*Stored records*:

⁂

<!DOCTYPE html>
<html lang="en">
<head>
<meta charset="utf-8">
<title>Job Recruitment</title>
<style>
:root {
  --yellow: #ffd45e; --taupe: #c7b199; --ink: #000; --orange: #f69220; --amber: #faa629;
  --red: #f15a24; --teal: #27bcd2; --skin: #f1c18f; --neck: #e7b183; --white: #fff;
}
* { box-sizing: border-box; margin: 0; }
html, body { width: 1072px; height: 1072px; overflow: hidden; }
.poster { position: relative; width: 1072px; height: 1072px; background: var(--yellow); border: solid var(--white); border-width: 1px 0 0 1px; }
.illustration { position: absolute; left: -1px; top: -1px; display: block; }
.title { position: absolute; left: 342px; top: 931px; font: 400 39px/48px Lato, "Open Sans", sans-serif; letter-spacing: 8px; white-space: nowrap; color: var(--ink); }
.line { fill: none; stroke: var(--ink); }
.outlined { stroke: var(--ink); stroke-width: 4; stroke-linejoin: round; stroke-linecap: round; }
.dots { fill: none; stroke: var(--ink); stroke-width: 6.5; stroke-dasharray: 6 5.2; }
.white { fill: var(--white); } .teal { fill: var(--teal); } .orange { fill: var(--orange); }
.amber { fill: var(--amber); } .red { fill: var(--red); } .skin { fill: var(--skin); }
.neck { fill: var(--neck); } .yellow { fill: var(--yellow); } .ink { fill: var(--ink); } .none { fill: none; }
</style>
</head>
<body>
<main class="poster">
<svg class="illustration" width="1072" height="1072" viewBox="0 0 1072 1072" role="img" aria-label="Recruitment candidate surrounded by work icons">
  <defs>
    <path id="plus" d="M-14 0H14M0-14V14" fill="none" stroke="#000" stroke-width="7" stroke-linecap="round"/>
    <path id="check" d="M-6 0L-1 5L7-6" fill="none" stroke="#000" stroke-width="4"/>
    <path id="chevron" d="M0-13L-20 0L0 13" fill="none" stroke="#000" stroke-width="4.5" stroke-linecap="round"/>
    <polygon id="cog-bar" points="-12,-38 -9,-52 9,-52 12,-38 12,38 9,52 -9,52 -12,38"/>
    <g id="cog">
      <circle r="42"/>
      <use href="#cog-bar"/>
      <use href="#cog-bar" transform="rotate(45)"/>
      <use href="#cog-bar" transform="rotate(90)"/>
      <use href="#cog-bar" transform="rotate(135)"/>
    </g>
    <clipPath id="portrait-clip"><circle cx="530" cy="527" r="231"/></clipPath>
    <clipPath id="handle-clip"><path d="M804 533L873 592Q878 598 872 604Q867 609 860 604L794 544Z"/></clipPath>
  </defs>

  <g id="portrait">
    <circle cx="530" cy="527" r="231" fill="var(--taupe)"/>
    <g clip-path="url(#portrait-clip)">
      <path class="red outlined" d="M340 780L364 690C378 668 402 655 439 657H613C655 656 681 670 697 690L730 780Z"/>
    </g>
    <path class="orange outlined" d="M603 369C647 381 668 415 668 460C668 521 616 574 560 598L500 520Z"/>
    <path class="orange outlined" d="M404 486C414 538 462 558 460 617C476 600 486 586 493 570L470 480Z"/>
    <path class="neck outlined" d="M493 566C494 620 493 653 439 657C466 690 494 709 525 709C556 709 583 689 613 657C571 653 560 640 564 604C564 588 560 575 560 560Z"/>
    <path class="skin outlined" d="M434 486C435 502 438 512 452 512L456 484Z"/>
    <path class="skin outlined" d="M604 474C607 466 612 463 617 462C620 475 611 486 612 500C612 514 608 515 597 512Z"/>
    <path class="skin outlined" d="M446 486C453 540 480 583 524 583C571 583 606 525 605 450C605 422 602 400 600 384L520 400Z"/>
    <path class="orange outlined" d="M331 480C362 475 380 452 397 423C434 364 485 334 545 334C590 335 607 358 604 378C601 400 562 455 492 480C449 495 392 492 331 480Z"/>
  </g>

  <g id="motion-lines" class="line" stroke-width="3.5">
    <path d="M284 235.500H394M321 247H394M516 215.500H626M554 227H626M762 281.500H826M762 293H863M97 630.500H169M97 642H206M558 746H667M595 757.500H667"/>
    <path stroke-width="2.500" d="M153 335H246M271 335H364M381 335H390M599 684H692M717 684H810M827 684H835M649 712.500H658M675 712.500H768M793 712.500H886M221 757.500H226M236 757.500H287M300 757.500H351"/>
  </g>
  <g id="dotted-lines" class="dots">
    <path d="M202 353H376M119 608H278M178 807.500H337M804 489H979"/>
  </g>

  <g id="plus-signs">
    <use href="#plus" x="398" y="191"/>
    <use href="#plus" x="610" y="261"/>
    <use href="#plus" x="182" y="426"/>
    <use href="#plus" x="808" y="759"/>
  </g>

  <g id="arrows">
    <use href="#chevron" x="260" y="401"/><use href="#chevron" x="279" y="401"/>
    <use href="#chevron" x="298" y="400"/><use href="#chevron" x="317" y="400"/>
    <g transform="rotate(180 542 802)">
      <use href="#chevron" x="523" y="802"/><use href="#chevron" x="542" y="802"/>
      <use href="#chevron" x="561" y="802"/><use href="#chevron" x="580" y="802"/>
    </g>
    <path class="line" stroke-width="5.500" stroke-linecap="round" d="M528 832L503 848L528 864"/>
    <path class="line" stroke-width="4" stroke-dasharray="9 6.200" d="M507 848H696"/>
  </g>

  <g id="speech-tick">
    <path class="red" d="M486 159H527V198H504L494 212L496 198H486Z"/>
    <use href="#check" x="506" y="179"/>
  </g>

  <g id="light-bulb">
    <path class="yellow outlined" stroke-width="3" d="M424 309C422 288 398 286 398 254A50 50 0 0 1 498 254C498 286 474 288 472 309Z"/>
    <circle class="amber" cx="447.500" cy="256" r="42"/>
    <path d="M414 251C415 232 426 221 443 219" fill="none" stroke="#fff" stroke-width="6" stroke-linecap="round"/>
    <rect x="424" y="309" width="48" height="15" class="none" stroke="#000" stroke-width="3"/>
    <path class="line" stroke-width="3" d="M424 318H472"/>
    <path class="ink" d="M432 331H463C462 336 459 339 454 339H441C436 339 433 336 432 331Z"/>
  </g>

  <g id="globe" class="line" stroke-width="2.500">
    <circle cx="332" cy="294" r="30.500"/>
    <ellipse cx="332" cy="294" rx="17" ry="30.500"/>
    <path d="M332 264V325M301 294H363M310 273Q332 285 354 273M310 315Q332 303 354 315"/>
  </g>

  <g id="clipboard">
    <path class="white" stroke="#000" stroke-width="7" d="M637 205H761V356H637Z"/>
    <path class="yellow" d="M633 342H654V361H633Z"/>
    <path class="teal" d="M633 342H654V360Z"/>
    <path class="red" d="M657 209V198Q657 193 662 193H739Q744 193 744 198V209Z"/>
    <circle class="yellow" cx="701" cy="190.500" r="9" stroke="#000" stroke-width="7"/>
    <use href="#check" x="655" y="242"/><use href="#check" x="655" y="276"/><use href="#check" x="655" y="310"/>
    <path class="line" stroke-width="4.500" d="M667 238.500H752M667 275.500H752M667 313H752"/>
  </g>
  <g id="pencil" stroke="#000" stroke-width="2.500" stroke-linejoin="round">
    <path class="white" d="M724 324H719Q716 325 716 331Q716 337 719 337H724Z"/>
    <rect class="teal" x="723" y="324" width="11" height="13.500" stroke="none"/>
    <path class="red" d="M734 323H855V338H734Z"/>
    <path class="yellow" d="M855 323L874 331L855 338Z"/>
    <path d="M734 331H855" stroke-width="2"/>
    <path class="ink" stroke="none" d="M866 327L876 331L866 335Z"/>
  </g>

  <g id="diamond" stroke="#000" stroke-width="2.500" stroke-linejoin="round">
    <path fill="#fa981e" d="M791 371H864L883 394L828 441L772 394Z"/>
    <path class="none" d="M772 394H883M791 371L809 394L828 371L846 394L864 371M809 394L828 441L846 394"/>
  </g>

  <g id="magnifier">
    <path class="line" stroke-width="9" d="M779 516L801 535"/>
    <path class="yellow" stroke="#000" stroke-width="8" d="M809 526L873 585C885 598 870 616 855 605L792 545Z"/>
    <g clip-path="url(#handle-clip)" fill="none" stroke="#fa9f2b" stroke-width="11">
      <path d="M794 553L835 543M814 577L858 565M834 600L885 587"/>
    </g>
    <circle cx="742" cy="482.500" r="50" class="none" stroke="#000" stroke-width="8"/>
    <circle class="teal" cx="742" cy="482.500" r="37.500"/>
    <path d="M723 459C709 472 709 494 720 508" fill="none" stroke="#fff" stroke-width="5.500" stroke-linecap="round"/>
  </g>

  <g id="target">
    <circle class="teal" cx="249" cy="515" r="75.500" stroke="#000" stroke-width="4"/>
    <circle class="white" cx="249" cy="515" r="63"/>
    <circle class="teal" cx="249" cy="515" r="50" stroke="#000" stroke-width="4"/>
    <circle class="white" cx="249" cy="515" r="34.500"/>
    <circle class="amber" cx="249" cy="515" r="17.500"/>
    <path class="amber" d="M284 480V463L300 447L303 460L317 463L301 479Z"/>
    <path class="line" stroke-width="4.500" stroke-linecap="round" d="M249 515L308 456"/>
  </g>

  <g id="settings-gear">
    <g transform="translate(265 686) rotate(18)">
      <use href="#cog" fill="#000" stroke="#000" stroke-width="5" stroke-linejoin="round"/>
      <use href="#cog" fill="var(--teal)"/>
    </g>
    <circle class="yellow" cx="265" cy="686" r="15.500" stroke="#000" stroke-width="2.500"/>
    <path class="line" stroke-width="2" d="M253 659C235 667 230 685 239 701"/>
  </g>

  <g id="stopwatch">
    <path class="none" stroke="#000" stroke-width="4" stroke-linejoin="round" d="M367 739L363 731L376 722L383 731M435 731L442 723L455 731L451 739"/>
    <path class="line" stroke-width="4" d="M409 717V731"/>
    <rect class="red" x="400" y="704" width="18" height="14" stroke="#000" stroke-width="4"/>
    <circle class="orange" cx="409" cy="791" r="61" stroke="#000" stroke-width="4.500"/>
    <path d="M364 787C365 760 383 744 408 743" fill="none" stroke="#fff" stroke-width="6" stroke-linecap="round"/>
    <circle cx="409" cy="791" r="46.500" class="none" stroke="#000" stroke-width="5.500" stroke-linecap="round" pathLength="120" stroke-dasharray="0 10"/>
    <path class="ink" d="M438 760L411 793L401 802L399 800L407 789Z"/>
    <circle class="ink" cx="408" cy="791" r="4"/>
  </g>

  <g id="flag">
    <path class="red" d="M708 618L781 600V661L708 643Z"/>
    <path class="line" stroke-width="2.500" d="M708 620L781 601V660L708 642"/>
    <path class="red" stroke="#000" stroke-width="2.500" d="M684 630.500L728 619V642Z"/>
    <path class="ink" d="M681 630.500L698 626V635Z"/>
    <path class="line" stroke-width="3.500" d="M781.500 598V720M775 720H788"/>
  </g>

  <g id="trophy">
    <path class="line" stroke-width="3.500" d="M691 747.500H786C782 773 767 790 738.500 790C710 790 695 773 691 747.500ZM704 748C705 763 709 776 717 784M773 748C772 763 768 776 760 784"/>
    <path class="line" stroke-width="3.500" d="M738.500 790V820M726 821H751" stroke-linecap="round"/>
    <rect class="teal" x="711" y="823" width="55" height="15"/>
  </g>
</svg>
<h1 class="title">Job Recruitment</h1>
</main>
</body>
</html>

⁂

*Work request*: Go through the records from the first line and copy each one exactly, ending after the line that contains "var(--ink); stroke-width: 4;". Give nothing else.

*Result*:
<!DOCTYPE html>
<html lang="en">
<head>
<meta charset="utf-8">
<title>Job Recruitment</title>
<style>
:root {
  --yellow: #ffd45e; --taupe: #c7b199; --ink: #000; --orange: #f69220; --amber: #faa629;
  --red: #f15a24; --teal: #27bcd2; --skin: #f1c18f; --neck: #e7b183; --white: #fff;
}
* { box-sizing: border-box; margin: 0; }
html, body { width: 1072px; height: 1072px; overflow: hidden; }
.poster { position: relative; width: 1072px; height: 1072px; background: var(--yellow); border: solid var(--white); border-width: 1px 0 0 1px; }
.illustration { position: absolute; left: -1px; top: -1px; display: block; }
.title { position: absolute; left: 342px; top: 931px; font: 400 39px/48px Lato, "Open Sans", sans-serif; letter-spacing: 8px; white-space: nowrap; color: var(--ink); }
.line { fill: none; stroke: var(--ink); }
.outlined { stroke: var(--ink); stroke-width: 4; stroke-linejoin: round; stroke-linecap: round; }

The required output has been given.